Written and directed by Stefan Lernous, Dave reluctantly pretends to be the manager of Hotel Poseidon, where fungus covers the walls and comments such as “faded glory” and “has seen better times” completely fall short to describe this establishment. He wanders the corridors of his personal Overlook Hotel like a zombie, being a passive spectator to what happens around him. Starring: Tom Vermeir, Ruth Becquart, Anneke Sluiters, Tania Van der Sanden, Dominique Van Malder, Chiel Van Berkel, Tine Van den Wyngaert and Steve Geerts.
If you’re a person who is obsessed with cleanliness and upset by the sight of grime or decay, you may want to avoid a visit to Hotel Poseidon. This film gleefully embraces the disgusting and dives headfirst into building an atmosphere filled with a sense of derelict, sleaze, filth and grunge. Its entire aesthetic is pulled perfectly from the hotel of your nightmares, countless people around the world will have been terrorised in their sleep by having to stay in such a place. The set design, costumes, make-up and cinematography all work to push everything into as similar palette as possible, to not give the false idea that anything truly living is present. Aesthetically it’s impressively consistent in its detail, it spares no expense in making a hellish landscape.
That in itself is a great setup, it has endless possibilities of where the journey may go, a route likely influenced by filmmakers like Jim Hosking, Jean-Pierre Jeunet, Marc Caro, Terry Gilliam or Sion Sono. Unfortunately, the path it does take doesn’t live up to that potential. Some may take plenty from its exploration of sin and purgatory but others may find it lacking. Tom Vermeir does such a great job of making Dave a hapless, meek zombie that there’s little reason to invest in his story. He creates an odd sense of disillusionment of existing in his personal slice of hell or limbo. The stakes do increase as the film progresses, particularly in its big finale, but there isn’t really enough to keep you invested and truly hold your attention until the credits roll.
The entire ensemble does a great job of hitting that classic note of having ridiculously odd and unusual conversations, with a tone of normalcy. Every time a new character arrives onto the scene, more layers of questions and curiosity are added, ones which may never be answered but that doesn’t lessen the performances.
Hotel Poseidon starts out on good footing but eventually gets trapped in a cycle of weird for weird’s sake, there isn’t an extra element or larger story to carry it through.

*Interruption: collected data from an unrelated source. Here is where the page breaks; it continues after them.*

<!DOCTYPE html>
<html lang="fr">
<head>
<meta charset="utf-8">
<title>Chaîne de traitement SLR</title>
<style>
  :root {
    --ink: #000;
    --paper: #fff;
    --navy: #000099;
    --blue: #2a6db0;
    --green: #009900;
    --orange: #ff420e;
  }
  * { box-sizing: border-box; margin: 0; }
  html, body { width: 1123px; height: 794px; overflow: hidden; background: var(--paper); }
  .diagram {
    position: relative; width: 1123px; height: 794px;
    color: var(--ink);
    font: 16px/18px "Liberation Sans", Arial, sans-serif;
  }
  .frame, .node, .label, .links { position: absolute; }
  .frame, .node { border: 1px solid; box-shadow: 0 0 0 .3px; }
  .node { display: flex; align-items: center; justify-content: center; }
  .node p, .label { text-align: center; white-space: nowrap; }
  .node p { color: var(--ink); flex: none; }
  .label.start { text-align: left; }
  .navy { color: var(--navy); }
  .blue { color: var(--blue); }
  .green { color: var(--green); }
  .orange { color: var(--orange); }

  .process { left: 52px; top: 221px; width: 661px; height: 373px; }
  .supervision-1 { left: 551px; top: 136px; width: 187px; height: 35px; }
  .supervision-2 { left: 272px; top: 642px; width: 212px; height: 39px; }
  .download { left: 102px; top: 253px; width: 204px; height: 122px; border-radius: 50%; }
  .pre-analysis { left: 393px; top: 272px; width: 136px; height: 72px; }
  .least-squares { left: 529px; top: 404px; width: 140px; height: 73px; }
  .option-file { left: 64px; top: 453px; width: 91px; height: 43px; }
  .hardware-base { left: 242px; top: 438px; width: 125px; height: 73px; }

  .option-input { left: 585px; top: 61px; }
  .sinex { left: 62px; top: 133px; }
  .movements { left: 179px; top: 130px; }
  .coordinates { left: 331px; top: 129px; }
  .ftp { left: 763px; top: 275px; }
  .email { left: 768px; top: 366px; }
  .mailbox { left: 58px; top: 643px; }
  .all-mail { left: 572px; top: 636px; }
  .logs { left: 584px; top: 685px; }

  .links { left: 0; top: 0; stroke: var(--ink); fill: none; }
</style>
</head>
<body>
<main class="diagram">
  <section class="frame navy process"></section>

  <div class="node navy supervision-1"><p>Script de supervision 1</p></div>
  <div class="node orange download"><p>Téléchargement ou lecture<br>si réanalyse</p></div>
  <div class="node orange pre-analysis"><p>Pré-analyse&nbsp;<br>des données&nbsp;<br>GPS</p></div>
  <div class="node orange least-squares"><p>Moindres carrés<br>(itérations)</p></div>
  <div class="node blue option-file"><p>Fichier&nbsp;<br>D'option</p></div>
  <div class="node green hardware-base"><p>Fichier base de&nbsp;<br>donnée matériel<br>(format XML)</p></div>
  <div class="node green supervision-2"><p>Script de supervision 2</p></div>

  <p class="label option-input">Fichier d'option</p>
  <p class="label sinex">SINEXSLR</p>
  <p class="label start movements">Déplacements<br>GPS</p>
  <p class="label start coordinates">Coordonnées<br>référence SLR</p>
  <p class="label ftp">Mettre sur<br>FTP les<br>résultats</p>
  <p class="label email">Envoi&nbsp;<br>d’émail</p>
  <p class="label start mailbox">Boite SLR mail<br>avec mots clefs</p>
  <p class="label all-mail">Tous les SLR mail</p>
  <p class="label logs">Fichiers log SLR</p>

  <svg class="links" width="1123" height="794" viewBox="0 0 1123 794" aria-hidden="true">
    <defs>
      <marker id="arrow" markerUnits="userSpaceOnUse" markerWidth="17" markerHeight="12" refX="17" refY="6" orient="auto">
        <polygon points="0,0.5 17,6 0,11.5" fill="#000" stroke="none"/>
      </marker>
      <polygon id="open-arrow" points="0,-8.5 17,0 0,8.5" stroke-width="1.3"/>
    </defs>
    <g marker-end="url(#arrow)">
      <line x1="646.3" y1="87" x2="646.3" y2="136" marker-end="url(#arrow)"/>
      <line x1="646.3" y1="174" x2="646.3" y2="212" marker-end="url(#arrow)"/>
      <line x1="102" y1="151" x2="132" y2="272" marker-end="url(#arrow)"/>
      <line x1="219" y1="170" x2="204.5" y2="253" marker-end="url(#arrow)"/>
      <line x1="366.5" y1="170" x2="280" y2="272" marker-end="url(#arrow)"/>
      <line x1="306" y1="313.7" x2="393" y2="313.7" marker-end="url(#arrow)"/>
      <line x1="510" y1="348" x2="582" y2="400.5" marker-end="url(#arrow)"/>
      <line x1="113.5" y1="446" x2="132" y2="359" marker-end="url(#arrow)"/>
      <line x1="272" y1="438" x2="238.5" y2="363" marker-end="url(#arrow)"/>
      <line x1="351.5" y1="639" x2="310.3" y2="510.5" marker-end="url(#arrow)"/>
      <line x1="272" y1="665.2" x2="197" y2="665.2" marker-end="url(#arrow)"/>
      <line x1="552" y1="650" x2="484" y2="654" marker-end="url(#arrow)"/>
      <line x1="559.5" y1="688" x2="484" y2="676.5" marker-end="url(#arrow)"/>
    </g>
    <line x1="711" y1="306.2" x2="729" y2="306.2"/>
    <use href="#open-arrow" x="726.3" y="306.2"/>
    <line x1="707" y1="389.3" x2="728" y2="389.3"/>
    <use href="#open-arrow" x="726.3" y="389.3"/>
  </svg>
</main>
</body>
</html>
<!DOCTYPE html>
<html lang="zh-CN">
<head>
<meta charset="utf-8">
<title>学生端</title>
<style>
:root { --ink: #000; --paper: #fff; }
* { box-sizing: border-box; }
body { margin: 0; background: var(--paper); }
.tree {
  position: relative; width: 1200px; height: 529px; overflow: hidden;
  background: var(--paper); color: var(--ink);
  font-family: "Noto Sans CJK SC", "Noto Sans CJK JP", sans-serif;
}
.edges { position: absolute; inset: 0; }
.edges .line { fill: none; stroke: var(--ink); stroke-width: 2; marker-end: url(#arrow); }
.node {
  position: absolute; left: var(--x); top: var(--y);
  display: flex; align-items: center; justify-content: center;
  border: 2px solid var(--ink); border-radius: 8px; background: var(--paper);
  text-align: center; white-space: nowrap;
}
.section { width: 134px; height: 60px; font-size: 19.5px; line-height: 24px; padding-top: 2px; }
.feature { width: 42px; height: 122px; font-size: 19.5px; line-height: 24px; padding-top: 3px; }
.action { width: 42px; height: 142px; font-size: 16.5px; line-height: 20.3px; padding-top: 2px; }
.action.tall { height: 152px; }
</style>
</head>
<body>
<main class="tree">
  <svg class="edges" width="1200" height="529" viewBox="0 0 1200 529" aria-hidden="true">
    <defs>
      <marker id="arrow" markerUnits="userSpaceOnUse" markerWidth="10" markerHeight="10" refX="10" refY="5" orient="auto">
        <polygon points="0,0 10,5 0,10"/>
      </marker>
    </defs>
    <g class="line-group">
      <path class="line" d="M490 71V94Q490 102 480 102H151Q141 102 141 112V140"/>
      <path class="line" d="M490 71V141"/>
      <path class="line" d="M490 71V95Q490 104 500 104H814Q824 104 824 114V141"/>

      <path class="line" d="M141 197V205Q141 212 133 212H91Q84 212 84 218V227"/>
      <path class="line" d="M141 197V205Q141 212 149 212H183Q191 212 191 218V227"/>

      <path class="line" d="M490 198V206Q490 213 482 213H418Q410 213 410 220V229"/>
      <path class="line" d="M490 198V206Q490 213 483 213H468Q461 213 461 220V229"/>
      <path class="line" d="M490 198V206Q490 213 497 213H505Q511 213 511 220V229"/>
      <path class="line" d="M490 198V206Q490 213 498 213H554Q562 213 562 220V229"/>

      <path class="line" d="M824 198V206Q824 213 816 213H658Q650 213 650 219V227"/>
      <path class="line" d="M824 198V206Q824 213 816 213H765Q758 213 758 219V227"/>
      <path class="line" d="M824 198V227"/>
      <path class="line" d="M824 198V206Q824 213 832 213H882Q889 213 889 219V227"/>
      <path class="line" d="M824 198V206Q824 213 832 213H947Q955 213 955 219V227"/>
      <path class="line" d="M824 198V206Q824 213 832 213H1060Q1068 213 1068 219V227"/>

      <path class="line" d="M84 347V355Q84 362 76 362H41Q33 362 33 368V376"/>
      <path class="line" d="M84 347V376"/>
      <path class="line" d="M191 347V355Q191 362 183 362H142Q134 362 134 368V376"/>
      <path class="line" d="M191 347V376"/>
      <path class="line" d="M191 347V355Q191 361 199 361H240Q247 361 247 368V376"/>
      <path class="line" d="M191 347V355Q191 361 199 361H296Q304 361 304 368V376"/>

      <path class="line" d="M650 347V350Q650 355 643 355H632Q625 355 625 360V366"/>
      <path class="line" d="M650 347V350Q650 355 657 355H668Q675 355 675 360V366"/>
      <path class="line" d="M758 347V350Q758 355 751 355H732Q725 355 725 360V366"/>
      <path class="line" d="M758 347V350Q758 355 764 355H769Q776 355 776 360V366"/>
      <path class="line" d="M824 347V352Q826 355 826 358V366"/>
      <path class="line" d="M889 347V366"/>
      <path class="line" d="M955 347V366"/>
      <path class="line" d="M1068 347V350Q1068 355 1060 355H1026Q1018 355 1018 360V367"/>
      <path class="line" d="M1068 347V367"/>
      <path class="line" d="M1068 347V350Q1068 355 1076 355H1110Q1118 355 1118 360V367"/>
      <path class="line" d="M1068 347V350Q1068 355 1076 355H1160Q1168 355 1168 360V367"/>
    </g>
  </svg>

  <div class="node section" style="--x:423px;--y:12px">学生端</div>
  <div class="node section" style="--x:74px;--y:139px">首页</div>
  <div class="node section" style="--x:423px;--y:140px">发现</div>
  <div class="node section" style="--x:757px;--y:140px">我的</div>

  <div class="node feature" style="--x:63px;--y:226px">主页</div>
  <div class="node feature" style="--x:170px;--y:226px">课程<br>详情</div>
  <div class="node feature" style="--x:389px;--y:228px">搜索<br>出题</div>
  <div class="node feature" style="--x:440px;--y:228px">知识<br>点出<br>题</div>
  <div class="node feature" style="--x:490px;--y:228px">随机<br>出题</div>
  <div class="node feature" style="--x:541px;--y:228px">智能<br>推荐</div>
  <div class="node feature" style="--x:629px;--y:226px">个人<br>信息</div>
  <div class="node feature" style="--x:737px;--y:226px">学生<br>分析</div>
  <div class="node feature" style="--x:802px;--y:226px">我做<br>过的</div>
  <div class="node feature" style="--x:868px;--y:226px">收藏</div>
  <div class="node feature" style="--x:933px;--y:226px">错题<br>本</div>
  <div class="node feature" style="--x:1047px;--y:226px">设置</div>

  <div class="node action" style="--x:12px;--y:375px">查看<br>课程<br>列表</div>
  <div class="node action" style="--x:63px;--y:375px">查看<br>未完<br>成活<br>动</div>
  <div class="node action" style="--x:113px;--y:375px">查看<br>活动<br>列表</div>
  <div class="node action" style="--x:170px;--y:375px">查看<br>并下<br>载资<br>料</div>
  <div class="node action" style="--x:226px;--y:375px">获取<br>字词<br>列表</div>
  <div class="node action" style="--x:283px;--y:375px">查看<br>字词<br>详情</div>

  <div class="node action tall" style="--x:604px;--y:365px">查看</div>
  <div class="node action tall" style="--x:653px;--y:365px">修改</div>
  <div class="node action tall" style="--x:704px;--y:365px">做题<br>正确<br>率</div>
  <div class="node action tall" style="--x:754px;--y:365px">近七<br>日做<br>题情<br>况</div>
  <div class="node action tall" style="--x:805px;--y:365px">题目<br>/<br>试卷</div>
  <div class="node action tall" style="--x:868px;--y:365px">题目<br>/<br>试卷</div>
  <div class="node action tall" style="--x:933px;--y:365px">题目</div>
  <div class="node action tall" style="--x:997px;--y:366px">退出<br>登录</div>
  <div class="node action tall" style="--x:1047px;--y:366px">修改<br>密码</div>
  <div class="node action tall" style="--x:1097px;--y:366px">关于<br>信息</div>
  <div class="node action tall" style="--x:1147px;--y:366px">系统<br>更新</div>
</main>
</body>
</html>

Fans of the strange will still enjoy its eccentric use of grim and grimy, and anyone can appreciate the level of effort put into creating the brilliant aesthetic. Unfortunately it’s just one journey into purgatory which never quite makes it through the gates.